We ended the first leg of our journey with African Symphony by Van McCoy, disco composer and producer most known for The Hustle. With its syncopated melodies, brass fanfares and scalic flute runs, this number evoked the optimism of the pan-African movement of the 1970s.  

After the interval, we rendezvoused in Eastern Europe with Bernstein’s Slava!. This upbeat, chaotic number featured growling brass, slide whistles and campy percussion, along with a middle section in 7/8 time reminiscent of Greek folk dances. The metre change was executed seamlessly and the ensemble’s joy was infectious.

Next, the world premiere of Australian composer Daniel Dinh’s The Stellar Nursery. Dinh has had a long association with SUWO starting as a student performer, and it shows, as this work highlighted every part of the ensemble. From its opening, reminiscent of the Star Trek opening credits, to the ending, which rang suspended for several seconds, Dinh skilfully  evokes the calm expanse of space. A beautiful work, and a well-needed breather in a predominantly high-energy programme.  

We returned to modern China with Elegant Refinement, a work that synthesised elements of Chinese music with classic military band style. This was another work that highlighted the ensemble’s brass players after the more woodwind-heavy arrangements of the first half. 

As we neared the end of our journey, we stopped over in New Mexico for John Mackey’s Lightning Field, inspired by an art installation of the same name – a vast stretch of desert marked by 400 steel poles that act as lightning conductors. Three members of the ensemble served as thunder-drummers, positioned at left, right and centre stage for stereophonic effect as we heard rain build into a storm that thrashed wildly before dying away as suddenly as it started. 

We parted in Japan, with My Neighbour Totoro by the inimitable Joe Hisaishi. This cheeky and charming arrangement had me smiling in my seat, the perfect ending to our journey. 

This was an all around excellent evening of music. While SUWO may not have charted the whole globe, the wind orchestra is an ensemble created by and for the Western classical music tradition. Within the constraints of instrumentation, available compositions, and arrangements, they did an outstanding job.

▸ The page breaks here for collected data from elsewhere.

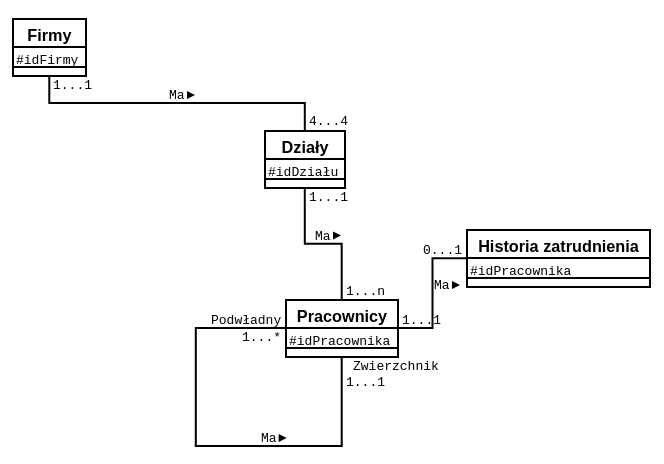
<!DOCTYPE html>
<html lang="pl">
<head>
<meta charset="utf-8">
<title>Diagram klas</title>
<style>
:root { --paper: #fff; --ink: #000; }
* { box-sizing: border-box; margin: 0; padding: 0; }
html, body { width: 664px; height: 464px; overflow: hidden; background: var(--paper); }
.diagram {
  position: relative; width: 664px; height: 464px; color: var(--ink);
  font: 13px/15px "Liberation Mono", monospace;
}
.connectors { position: absolute; left: 0; top: 0; }
.connectors path { fill: none; stroke: var(--ink); stroke-width: 2; }
.connectors use { fill: var(--ink); }
.entity {
  position: absolute; display: grid; grid-template-rows: 28px 20px 7px;
  height: 59px; border: 2px solid var(--ink); background: var(--paper);
}
.entity > * { border-bottom: 2px solid var(--ink); white-space: nowrap; }
.entity > :last-child { border-bottom: 0; }
.entity h2 { font: bold 16.25px/30px "Liberation Sans", sans-serif; text-align: center; }
.attributes { padding-left: 2px; line-height: 26px; }
.firmy { left: 12px; top: 18px; width: 75px; }
.dzialy { left: 264px; top: 130px; width: 82px; }
.historia { left: 466px; top: 229px; width: 185px; }
.pracownicy { left: 285px; top: 299px; width: 114px; }
.label { position: absolute; white-space: nowrap; }
</style>
</head>
<body>
<main class="diagram">
  <svg class="connectors" width="664" height="464" viewBox="0 0 664 464" aria-hidden="true">
    <defs><polygon id="direction" points="0,-4 8,0 0,4"/></defs>
    <path d="M49.3 76V103H304.8V131"/>
    <path d="M304.8 188V243.7H341.7V300"/>
    <path d="M398 328H432.5V258.3H467"/>
    <path d="M286 328H195.8V446H341.7V357"/>
    <use href="#direction" x="187" y="95"/>
    <use href="#direction" x="333" y="235.5"/>
    <use href="#direction" x="452" y="285"/>
    <use href="#direction" x="278.6" y="438"/>
  </svg>

  <section class="entity firmy"><h2>Firmy</h2><p class="attributes">#idFirmy</p><div class="operations"></div></section>
  <section class="entity dzialy"><h2>Działy</h2><p class="attributes">#idDziału</p><div class="operations"></div></section>
  <section class="entity historia"><h2>Historia zatrudnienia</h2><p class="attributes">#idPracownika</p><div class="operations"></div></section>
  <section class="entity pracownicy"><h2>Pracownicy</h2><p class="attributes">#idPracownika</p><div class="operations"></div></section>

  <span class="label" style="left:53px;top:78px">1...1</span>
  <span class="label" style="left:169px;top:88px">Ma</span>
  <span class="label" style="left:309px;top:114px">4...4</span>

  <span class="label" style="left:309px;top:190px">1...1</span>
  <span class="label" style="left:315px;top:229px">Ma</span>
  <span class="label" style="left:346px;top:284px">1...n</span>

  <span class="label" style="left:423px;top:243px">0...1</span>
  <span class="label" style="left:434px;top:278px">Ma</span>
  <span class="label" style="left:402px;top:313px">1...1</span>

  <span class="label" style="left:211px;top:313px">Podwładny</span>
  <span class="label" style="left:242px;top:330px">1...*</span>
  <span class="label" style="left:353px;top:359px">Zwierzchnik</span>
  <span class="label" style="left:346px;top:375px">1...1</span>
  <span class="label" style="left:261px;top:431px">Ma</span>
</main>
</body>
</html>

Shout out to the many soloists who played throughout the evening, along with the percussion section who truly held the ensemble together. Credit should also go to conductor Cathy Chan not only for her clear, effective conducting but for being an informative and charming compere. 

At the end of the show, I had the opportunity to speak with the conductors, SUWO’s President Emma Koch, and principal clarinettist Stephen Firmer. Stephen’s journey with SUWO deserves a mention. A pharmacist by profession, his daughter was a member of the ensemble years ago. When they needed a substitute for a state competition, Stephen’s daughter suggested him, and he has been with them ever since. SUWO is truly a community ensemble, and seeing non-professional musicians giving their time to making music simply for the beauty of it is heartwarming. 

SUWO’s next concert is on the 28th of October. Follow them on Facebook or Instagram for details closer to the date.